Pension pain

For the first time, the UK Pensions Regulator has forced a private equity firm to top up the pension scheme of a company it no longer owns

In a move that drove home the vulnerability of private equity sponsors to the Pensions Act 2004, the UK Pensions Regulator has reportedly forced Duke Street Capital to fund a pension scheme deficit at a portfolio company it sold more than a year ago. It is the first time the pension authority has forced a retroactive payment.

Duke Street had to call in around £8 million from its investors to fill a pension deficit at retailer Focus DIY, which it sold to Cerberus Capital Management in June 2007. The company had struggled badly, and Duke Street received just £1 ($1.77) for its equity holdings. Cerberus agreed to pay off the company's £174 million of debt and pay £40 million to its bondholders.

According to reports, the regulator was called in to examine the sale of Focus Wickes, an add-on acquisition for Focus DIY that Duke Street bought in 2000. During its ownership of Wickes, Duke Street purchased 40 stores from DIY for Wickes. When Wickes was sold to Travis Perkins at a profit in 2005, no proceeds from the sale were put into the pension scheme, although the sale arguably left DIY weakened.

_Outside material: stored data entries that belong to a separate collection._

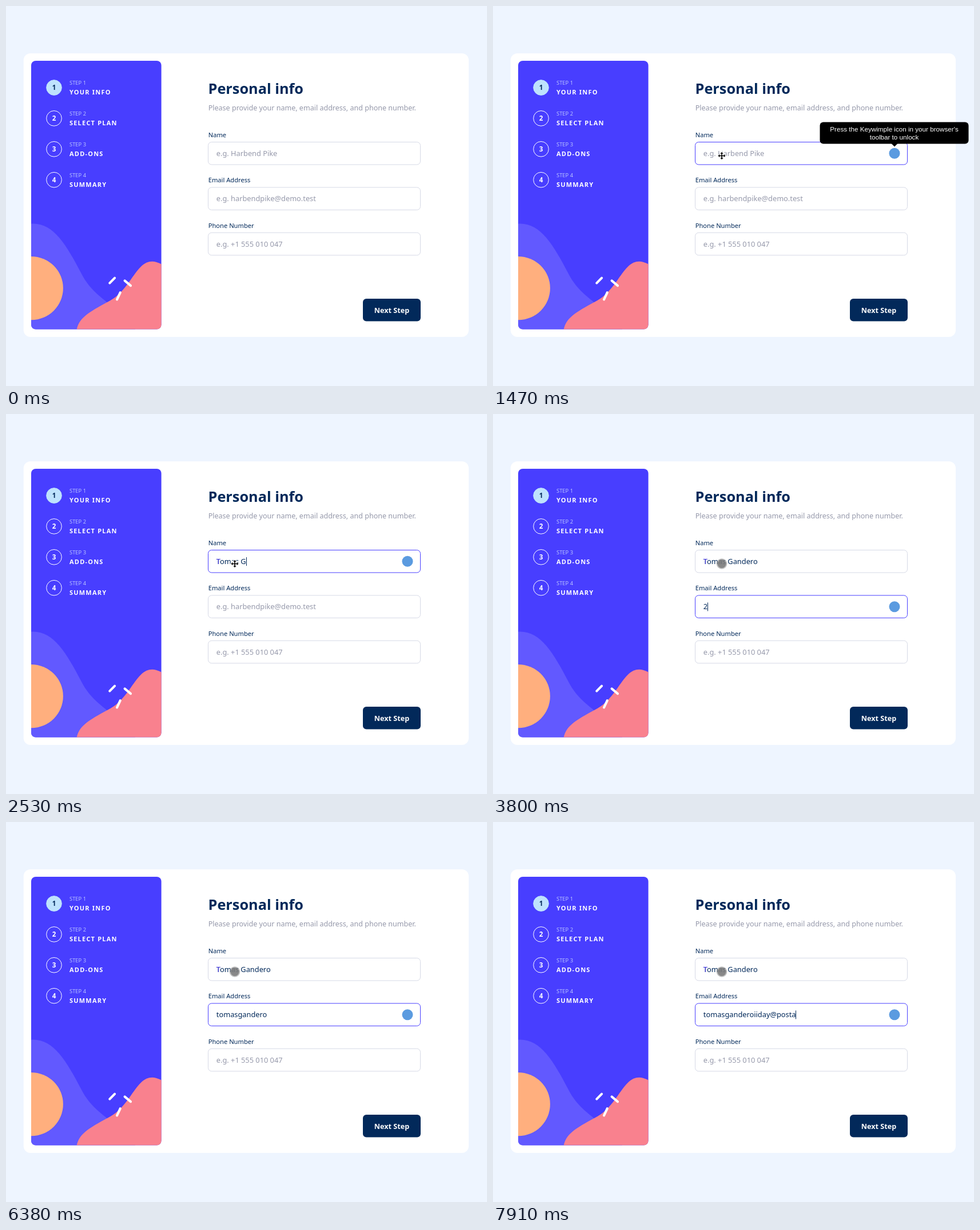
An HTML page with a canvas for the animation above (8000 ms loop, 841x666 px).

```html
<!DOCTYPE html>
<html lang="en">
<head>
<meta charset="utf-8">
<title>Multi-step form</title>
<style>
html, body { margin: 0; width: 100%; height: 100%; overflow: hidden; background: #eef5ff; }
canvas { display: block; width: 841px; height: 666px; }
</style>
</head>
<body>
<canvas id="stage"></canvas>
<script>
const W = 841, H = 666, LOOP = 8000;
const canvas = document.getElementById('stage');
const ctx = canvas.getContext('2d');
const ratio = window.devicePixelRatio || 1;
canvas.width = Math.round(W * ratio);
canvas.height = Math.round(H * ratio);

const NAVY = '#02295a', VIOLET = '#483eff', GREY = '#9699ab', LINE = '#d6d9e6';
const SANS = '"Noto Sans", "Open Sans", sans-serif';
const INPUT_FONT = `500 12.8px ${SANS}`;
const FULL_NAME = 'Tomas Gandero', EMAIL = 'tomasganderoiiday@posta';

// Evenly spaced key presses from a to b
const keys = (a, b, n) => Array.from({ length: n }, (_, i) => a + (b - a) * i / (n - 1));
const nameKeys = [...keys(1670, 2060, 4), ...keys(2400, 2860, 8), 3070];
const emailKeys = [4790, 4930, 4990, ...keys(5130, 5660, 8), 5860,
  ...keys(6720, 6910, 3), 7050, 7110, 7250, ...keys(7580, 7910, 5)];

const FOCUS_NAME = 870, FOCUS_EMAIL = 3270;
const caretOff = [[1400, 1670], [3730, 3800], [4260, 4330], [6380, 6720]];

const within = (t, a, b) => t >= a && t < b;
const typed = (text, times, t) => text.slice(0, times.filter(k => k <= t + 0.5).length);

function text(str, x, y, font, color, align = 'left', spacing = 0) {
  ctx.font = font;
  ctx.fillStyle = color;
  ctx.textAlign = align;
  ctx.letterSpacing = spacing + 'px';
  ctx.fillText(str, x, y);
}

function box(x, y, w, h, r, fill, stroke) {
  ctx.beginPath();
  ctx.roundRect(x, y, w, h, r);
  if (fill) { ctx.fillStyle = fill; ctx.fill(); }
  if (stroke) { ctx.strokeStyle = stroke; ctx.lineWidth = 1; ctx.stroke(); }
}

function disc(x, y, r, fill, stroke) {
  ctx.beginPath();
  ctx.arc(x, y, r, 0, Math.PI * 2);
  if (fill) { ctx.fillStyle = fill; ctx.fill(); }
  if (stroke) { ctx.strokeStyle = stroke; ctx.lineWidth = 1; ctx.stroke(); }
}

const wave = new Path2D('M-34.7 543.1C3.2 632.5 168.8 685 212 612.5c43.2-72.5-66.1-85.7-104.8-160.6-38.6-74.9-68.6-121.6-124.4-104.6-55.9 17.1-55.4 106.4-17.5 195.8z');
const hill = new Path2D('M233.1 601.2c60.7-28.3 92.8-143.6 41.9-171.6-51-28-57.4 47.6-108.1 76-50.6 28.4-82.1 40.2-69 94.3 13.1 54.1 74.5 29.5 135.2 1.3z');
const dashes = new Path2D('M165.3 469.1l10.6-10.8M209.5 474.6l-12.5-10.5M187.6 489l-6.9 14.8');

function sidebar() {
  ctx.save();
  ctx.beginPath();
  ctx.roundRect(44, 96, 227.6, 470.6, 8);
  ctx.clip();
  ctx.fillStyle = VIOLET;
  ctx.fillRect(44, 96, 228, 471);
  ctx.translate(44, 96);
  ctx.scale(0.8305, 0.8305);
  ctx.fillStyle = '#6259ff';
  ctx.fill(wave);
  ctx.fillStyle = '#f9818e';
  ctx.fill(hill);
  disc(0.3, 479.9, 67, '#ffaf7e');
  ctx.strokeStyle = '#fff';
  ctx.lineWidth = 5;
  ctx.lineCap = 'round';
  ctx.stroke(dashes);
  ctx.restore();

  ['YOUR INFO', 'SELECT PLAN', 'ADD-ONS', 'SUMMARY'].forEach((title, i) => {
    const y = 143 + i * 53.9, on = i === 0;
    disc(84, y, 13.3, on ? '#bee2fd' : null, on ? '#bee2fd' : '#fff');
    text(i + 1, 84, y + 4.3, `700 11.6px ${SANS}`, on ? NAVY : '#fff', 'center');
    text('STEP ' + (i + 1), 111, y - 4.7, `400 9.4px ${SANS}`, '#b9c3ff');
    text(title, 111, y + 12, `700 11px ${SANS}`, '#fff', 'left', 1.2);
  });
}

function field(label, y, hint, value, focused, caret) {
  text(label, 353.7, y - 8.3, `400 11.15px ${SANS}`, NAVY);
  box(353.5, y + 0.5, 371, 39.5, 6, '#fff', focused ? VIOLET : LINE);
  text(value || hint, 367.8, y + 25, INPUT_FONT, value ? NAVY : GREY);
  if (focused) {
    disc(702, y + 20.3, 9.5, '#5b9be0');
    if (caret) {
      const end = 367.8 + (value ? ctx.measureText(value).width : 0);
      ctx.fillStyle = NAVY;
      ctx.fillRect(Math.round(end), y + 13, 1, 15);
    }
  }
}

function tooltip() {
  const font = '11.67px "Liberation Sans", Arial, sans-serif';
  box(571.5, 203.5, 260, 38, 6, '#000');
  ctx.beginPath();
  ctx.moveTo(696.5, 241);
  ctx.lineTo(707.5, 241);
  ctx.lineTo(702, 246.5);
  ctx.fill();
  text("Press the Keywimple icon in your browser's", 701.5, 219.5, font, '#fff', 'center');
  text('toolbar to unlock', 701.5, 234.3, font, '#fff', 'center');
}

function moveCursor(x, y) {
  ctx.save();
  ctx.translate(x, y);
  const shape = new Path2D();
  for (let i = 0; i < 4; i++) {
    const arm = new Path2D('M-.8 0V-3.7H-2.7L0-6.5 2.7-3.7H.8V0z');
    shape.addPath(arm, new DOMMatrix().rotate(i * 90));
  }
  ctx.strokeStyle = '#fff';
  ctx.lineWidth = 2;
  ctx.stroke(shape);
  ctx.fillStyle = '#000';
  ctx.fill(shape);
  ctx.restore();
}

function pointer(t) {
  if (t < 70) return;
  if (t < 1470) {
    const step = Math.floor((t - 70) / 67) * 67;
    const p = Math.min(1, step / 600);
    const e = p * p * (3 - 2 * p);
    const x = 359 + 41 * e, y = 583 - 320.5 * e;
    disc(x, y, 10, 'rgba(226,222,90,.85)');
    disc(x, y, 8, '#c3c043');
  } else if (t < FOCUS_EMAIL) {
    moveCursor(400, 262.5);
  } else {
    disc(400, 262.5, 9.3, 'rgba(150,150,150,.6)');
    disc(400, 262.5, 7.5, 'rgba(118,118,118,.75)');
  }
}

function draw(t) {
  ctx.setTransform(ratio, 0, 0, ratio, 0, 0);
  ctx.fillStyle = '#eef5ff';
  ctx.fillRect(0, 0, W, H);
  box(30.7, 83, 778.3, 497, 12, '#fff');
  sidebar();

  text('Personal info', 353.5, 154, `700 25.3px ${SANS}`, NAVY);
  text('Please provide your name, email address, and phone number.',
    353.7, 182.7, `400 12.54px ${SANS}`, GREY);

  const caret = !caretOff.some(([a, b]) => within(t, a, b));
  const name = typed(FULL_NAME, nameKeys, t);
  const email = within(t, 3800, 4330) ? '2' : typed(EMAIL, emailKeys, t);
  field('Name', 238, 'e.g. Harbend Pike', name, within(t, FOCUS_NAME, FOCUS_EMAIL), caret);
  if (name) text(name[0], 367.8, 263, INPUT_FONT, '#3a30dc');
  field('Email Address', 317.4, 'e.g. harbendpike@demo.test', email, t >= FOCUS_EMAIL, caret);
  field('Phone Number', 396.8, 'e.g. +1 555 010 047', '', false, false);

  box(624, 513, 101, 39.5, 6, NAVY);
  text('Next Step', 674.5, 537.7, `600 12.6px ${SANS}`, '#fff', 'center');

  if (within(t, FOCUS_NAME, 1740)) tooltip();
  pointer(t);
}

const start = performance.now();
function tick() {
  draw((performance.now() - start) % LOOP);
  requestAnimationFrame(tick);
}
tick();
</script>
</body>
</html>
```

“The attractiveness of assets that are tied to pension funds may well have been diminished by the Pension Regulator's increased powers and the exercise thereof.”

By law, the Pensions Regulator has 12 months from the date at which sponsorship of a scheme changes hands to seek restitution from the previous owner. Duke Street chose not to seek a clearance notice from the regulator at the time of the sale of Focus DIY.

The Pensions Regulator has powers to look back for six years from the date it determines to impose a contribution notice. However, it cannot look back at acts or failures to act before April 27, 2004. When issuing financial support directions, the Pensions Regulator has no statutory restriction on how far back it can look at how an associated investor has funded a scheme and its employer and the returns extracted by investors.

The regulator was granted additional powers to pursue connected or associated parties this summer, a move that industry groups such as the British Private Equity and Venture Capital Association have protested.

“…these amendments would give the Pensions Regulator sweeping new powers which are so ill-defined that we fear their effect will be to kill off takeovers and investment in businesses with defined pension schemes,” BVCA chief executive Simon Walker wrote in the Financial Times.

Darren Mason, partner and head of pensions advisory within Grant Thornton's restructuring practice, said the action would be a “wake up call” for the private equity industry.

“The Pensions Regulator is not only able to look back at acts or failure to act since April 2004 but also examine what returns an investor has received and how an employer has been funded prior to that date,” Mason said in a statement. “The attractiveness of assets that are tied to pension funds may well have been diminished by the Pension Regulator's increased powers and the exercise thereof. Private equity firms and other organizations that tend to buy and sell businesses on a regular basis need to make sure that proper provision is made for pension liabilities.”

The Duke Street decision does not bode well for UK firms with exposure to large defined benefit pension schemes, including those at Terra Firma-owned EMI and Kohlberg Kravis Robertsowned Alliance Boots. Earlier this year EMI's pension trustees called on the regulator to intervene in a dispute with Terra Firma over a difference of more than £120 million between conflicting calculations of the fund's pension deficit.

The Pensions Regulator saw a 43 percent decrease in enquiries during the last financial year, from 874 in 2006-2007 to 494 in 2007-2008. At the same time, the number of M&A deals in the UK rose by 6 percent, according to data from Thomson Reuters. The decrease is likely a sign that firms are avoiding the regulator for fear of being forced to contribute to the pension schemes of their targets.